Davutoğlu, the Kemalo-Islamist and the Erdogan Yes-Man
August 23, 2014 By Leave a Comment
By İHSAN YILMAZAhmet Davutoğlu is not someone who was popular among his own party to be nominated as prime minister. According to several polls, the Justice and Development Party (AKP) voters did not favor him either. Yet, similar to the Ottoman traditions, it was not the society that chose him but the father (Recep Tayyip Erdoğan) who was the decisive factor. This should be surprising given that we are talking about someone who loves the idea of neo-Ottomanism.
Davutoğlu’s speech after his prime ministry was announced by Erdoğan is crucial to understanding his ideology. This speech was not prepared by spin doctors or speech writers. It was uttered at a very emotional moment by an emotional Davutoğlu. A few days later, he may come up with a well-prepared, well-crafted, carefully engineered speech, but I think it will be a little late. He has lost his chance to underline democracy, human rights, plurality, freedoms and civil society. Instead, he kept repeating the word “state” and the phrase “state traditions.” This is quite telling.
When talking about what Erdoğan called a “witch hunt,” Davutoğlu, who loves to reference Ottoman history, stated that in the past sons were sacrificed for the state. He was referring to the fact that some of the Ottoman sultans had their sons executed in order to prevent political rivalry and chaos. Davutoğlu was simply saying that, in order to protect the state, some people could be harmed. Davutoğlu is not of course alone in his understanding of the concept of the state. As the regular readers of this column will know, this is a common characteristic of Islamists, and especially Turkish Islamists.
Prominent Turkish political scientist Şerif Mardin employs the phrase “Turkish Exceptionalism” to explain this phenomenon. He argues that Turkish Islamists have never revolted against the state and have always worked within the parameters of the constitutional framework for historical reasons.

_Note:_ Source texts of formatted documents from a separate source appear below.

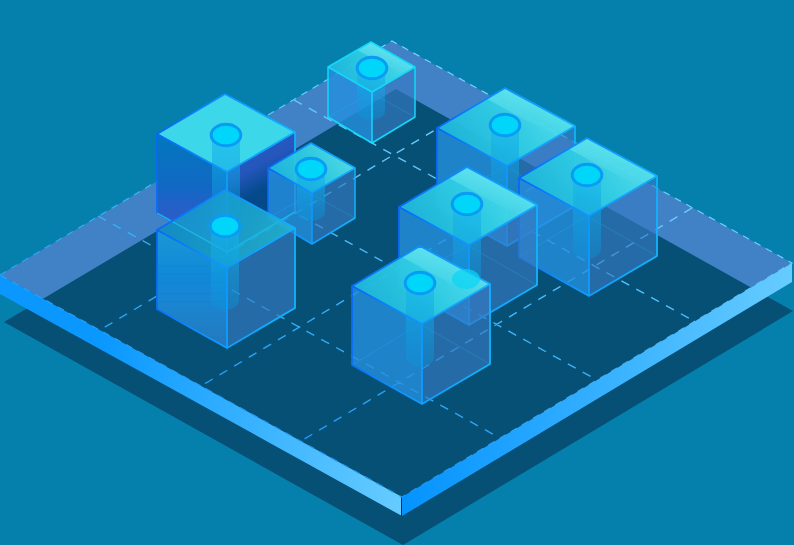
<!DOCTYPE html>
<html lang="en">
<head>
<meta charset="utf-8">
<title>Isometric cubes on a platform</title>
<style>
:root {
  --backdrop: #057fab;
  --platform: #4181c5;
  --shadow: #064f75;
  --azure: #0a98ff;
  --sky: #66ccff;
  --cyan: #00d5fa;
  --ring: #0a9cf5;
}
html, body { margin: 0; background: var(--backdrop); overflow: hidden; }
svg { display: block; width: 794px; height: 545px; }
.platform { fill: var(--platform); }
.shadow { fill: var(--shadow); }
.grid { fill: none; stroke: url(#gridStroke); stroke-width: 1.4; stroke-dasharray: 9 8; }
.rim { fill: none; stroke: url(#gridStroke); stroke-width: 1.2; stroke-dasharray: 7 6; }
.edges { fill: none; stroke: url(#edgeStroke); stroke-width: 1.8; stroke-linejoin: round; }
.edges-small { fill: none; stroke: url(#edgeStroke); stroke-width: 1.5; stroke-linejoin: round; }
.edges-bright { stroke: #12d8fa; }
.hidden-edges { fill: none; stroke: #22b4f2; stroke-width: 1; opacity: .28; }
.disc { fill: var(--cyan); stroke: var(--ring); stroke-width: 3; }
.left-face { fill: #2690e0; fill-opacity: .8; }
.right-face { fill: #387cc4; fill-opacity: .64; }
.top-face { fill: url(#topFill); }
</style>
</head>
<body>
<svg viewBox="0 0 794 545" role="img" aria-label="Eight translucent blue cubes on an isometric platform">
  <defs>
    <linearGradient id="frontLeft">
      <stop offset="0" stop-color="#0a98ff"/>
      <stop offset=".25" stop-color="#0a98ff"/>
      <stop offset="1" stop-color="#66ccff"/>
    </linearGradient>
    <linearGradient id="frontRight">
      <stop offset="0" stop-color="#0493ff"/>
      <stop offset="1" stop-color="#66ccff"/>
    </linearGradient>
    <linearGradient id="gridStroke" gradientUnits="userSpaceOnUse" x1="300" y1="460" x2="430" y2="90">
      <stop offset="0" stop-color="#1b96f5"/>
      <stop offset=".5" stop-color="#3db4f8"/>
      <stop offset="1" stop-color="#74d2ff"/>
    </linearGradient>
    <linearGradient id="topFill" x1="0" y1=".7" x2="1" y2=".3">
      <stop offset="0" stop-color="#1cb4dc" stop-opacity=".96"/>
      <stop offset=".55" stop-color="#30cfe4" stop-opacity=".95"/>
      <stop offset="1" stop-color="#5ce6f0" stop-opacity=".92"/>
    </linearGradient>
    <linearGradient id="topSheen" x1="0" y1="0" x2="0" y2="1">
      <stop offset="0" stop-color="#7ceef4"/>
      <stop offset="1" stop-color="#7ceef4" stop-opacity="0"/>
    </linearGradient>
    <linearGradient id="edgeStroke" x1="0" y1=".4" x2="1" y2=".6">
      <stop offset="0" stop-color="#0868f8"/>
      <stop offset=".4" stop-color="#0c92ff"/>
      <stop offset="1" stop-color="#10b4ff"/>
    </linearGradient>
    <linearGradient id="rodFill" x1="0" y1="0" x2="0" y2="1">
      <stop offset="0" stop-color="#16b8ec" stop-opacity=".6"/>
      <stop offset=".45" stop-color="#10a4e4" stop-opacity=".55"/>
      <stop offset="1" stop-color="#0c92d8" stop-opacity=".4"/>
    </linearGradient>
    <linearGradient id="deepLeft" x1="0" y1="0" x2="0" y2="1">
      <stop offset="0" stop-color="#0078bd"/>
      <stop offset=".45" stop-color="#1268c4"/>
      <stop offset=".7" stop-color="#2c5cc8"/>
      <stop offset="1" stop-color="#2460c4"/>
    </linearGradient>
    <linearGradient id="deepRight" x1=".3" y1="0" x2=".6" y2="1">
      <stop offset="0" stop-color="#2a5fc6"/>
      <stop offset=".3" stop-color="#2456bc"/>
      <stop offset=".5" stop-color="#044a8c"/>
      <stop offset="1" stop-color="#044a80"/>
    </linearGradient>
    <linearGradient id="stackLeft" x1="0" y1="0" x2="0" y2="1">
      <stop offset="0" stop-color="#1a98d4"/>
      <stop offset=".4" stop-color="#1088d8"/>
      <stop offset=".6" stop-color="#1a86d2"/>
      <stop offset="1" stop-color="#2478bc"/>
    </linearGradient>
    <linearGradient id="stackTop" x1="0" y1=".4" x2="1" y2=".6">
      <stop offset="0" stop-color="#1590cc"/>
      <stop offset=".5" stop-color="#18a2d0"/>
      <stop offset="1" stop-color="#28b4d0"/>
    </linearGradient>

    <path id="rod" d="M-14 0V74A14 10 0 0 0 14 74V0Z" fill="url(#rodFill)"/>
    <path id="rodShort" d="M-14 0V43A14 9 0 0 0 14 43V0Z" fill="url(#rodFill)"/>
    <ellipse id="disc" class="disc" rx="14.8" ry="10.8"/>
    <path id="cubeEdges" d="M0 0L70 38V118L2 158L-68 119V40ZM-68 40L2 78L70 38M2 78V158"/>
    <path id="cubeTop" d="M0 0L70 38L2 78L-68 40Z"/>
    <path id="cubeLeft" d="M-68 40L2 78V158L-68 119Z"/>
    <path id="cubeRight" d="M2 78L70 38V118L2 158Z"/>
    <path id="smallEdges" d="M0 0L44 25V75L1 101L-43 75V25ZM-43 25L1 50L44 25M1 50V101"/>
    <path id="sheen" d="M0 0L70 38L50 48L-18 11Z" fill="url(#topSheen)" opacity=".55"/>

    <g id="cube">
      <use href="#cubeLeft" class="left-face"/>
      <use href="#cubeRight" class="right-face"/>
      <path class="hidden-edges" d="M0 78V0M0 78L-68 119M0 78L70 118"/>
      <use href="#cubeTop" class="top-face"/>
      <use href="#sheen"/>
      <use href="#rod" x="0" y="37"/>
      <use href="#cubeEdges" class="edges"/>
      <use href="#disc" x="0" y="37"/>
    </g>
    <g id="smallCube">
      <path class="left-face" d="M-43 25L1 50V101L-43 75Z"/>
      <path class="right-face" d="M1 50L44 25V75L1 101Z"/>
      <path class="hidden-edges" d="M0 51L-43 75M0 51L44 75"/>
      <path class="top-face" d="M0 0L44 25L1 50L-43 25Z"/>
      <use href="#rodShort" x="0" y="26"/>
    </g>
  </defs>

  <rect width="794" height="545" fill="#057fab"/>

  <g id="base">
    <polygon class="platform" points="0,275 392,41 792,263 402,497"/>
    <polygon class="shadow" points="4,322 396,89 793,311 403,545"/>
    <polygon points="0,275 402,497 402,516 0,294" fill="url(#frontLeft)"/>
    <polygon points="402,497 792,263 792,282 402,516" fill="url(#frontRight)"/>
    <path d="M401.5 497V516" stroke="#06304e" stroke-width="1"/>
    <path class="rim" d="M0 275L392 41L792 263L402 497Z"/>
    <path class="grid" d="M98 216L500 438M196 158L597 380M294 100L694 321M492 96L100 330M592 152L201 386M692 208L301 441"/>
  </g>

  <g id="cubes">
    <g transform="translate(371 42)">
      <use href="#smallCube"/>
      <path d="M0 0L44 25L30 31L-14 8Z" fill="url(#topSheen)" opacity=".6"/>
      <use href="#smallEdges" class="edges-small edges-bright"/>
      <use href="#disc" x="1" y="26"/>
    </g>

    <use href="#cube" x="505" y="88"/>
    <use href="#cube" x="587" y="138"/>

    <g id="rearStackCube" transform="translate(225 94)">
      <use href="#cubeLeft" fill="url(#deepLeft)"/>
      <use href="#cubeRight" fill="url(#deepRight)"/>
      <use href="#cubeTop" fill="#3cd8ea"/>
      <use href="#rod" x="1" y="41"/>
      <use href="#cubeEdges" class="edges"/>
      <use href="#disc" x="1" y="41"/>
    </g>

    <g transform="translate(311 143)">
      <use href="#smallCube"/>
      <use href="#smallEdges" class="edges-small"/>
      <use href="#disc" x="0" y="26"/>
    </g>

    <g id="frontStackCube" transform="translate(225 190)">
      <use href="#cubeLeft" fill="url(#stackLeft)"/>
      <use href="#cubeRight" class="right-face"/>
      <use href="#cubeTop" fill="url(#stackTop)" opacity=".9"/>
      <path d="M-68 23L2 62L70 22" fill="none" stroke="#18b8e4" stroke-width="1.4"/>
      <path d="M2 -17V62" stroke="#20a0e0" opacity=".6"/>
      <path d="M-67 76H-18M-67 84H-10M-67 93H-2M-67 104H0M-67 112H0" stroke="#0c80d4" opacity=".5"/>
      <use href="#rod" x="0" y="36"/>
      <use href="#cubeEdges" class="edges"/>
      <use href="#disc" x="0" y="36"/>
    </g>

    <use href="#cube" x="467" y="167"/>
    <use href="#cube" x="420" y="246"/>
    <ellipse cx="466" cy="279" rx="14" ry="10" fill="#08d4f4" opacity=".7"/>
  </g>
</svg>
</body>
</html>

Given the history of the Crusades, European expansionism and imperialism and the collapse of the Ottoman Empire, the Islamists have concluded that without the protection of the state, Islam will not be able to survive. Thus, for the Turkish Islamists, the existence of the state, however unjust and cruel it may be, is the ultimate priority. Thus, they have a sacred understanding of the state. They can resist its practices but never revolt against it and never resort to violence against it. This of course is not the end of the story as far as the Islamists vis-à-vis state relations are concerned.
The Islamists also love, cherish and respect the state because of their top-down social engineering understanding that will pave the way for the Islamist utopian society as a result of the use of the ideological apparatuses of the state. In this understanding, especially after Islamists have come to power, anything that opposes the state is deemed to be un-Islamic, which needs to be fought with full force and eradicated. Civil society, freedoms, human rights, plurality, international standards and so on can only exist as long as they are not a threat to the state (actually the rulers), its authority and power. As I have tried to explain before, this ideology is an anti-democratic modernist ideology and it is not very much different from the other Turkish anti-democratic modernist ideology, Kemalism. If you add the Islamic flavor to the Kemalist ideology, the end-result would be Turkish Islamism. To underline this fact, I have coined the concept, Kemalo-Islamism.
Davutoğlu’s unprepared emotional speech has shown that he will most probably be a Kemalo-Islamist prime minister. This is of course not a recipe for success in 21st-century Turkish society, which is very much pluralistic and has an average gross domestic product (GDP) per capita of $11,000.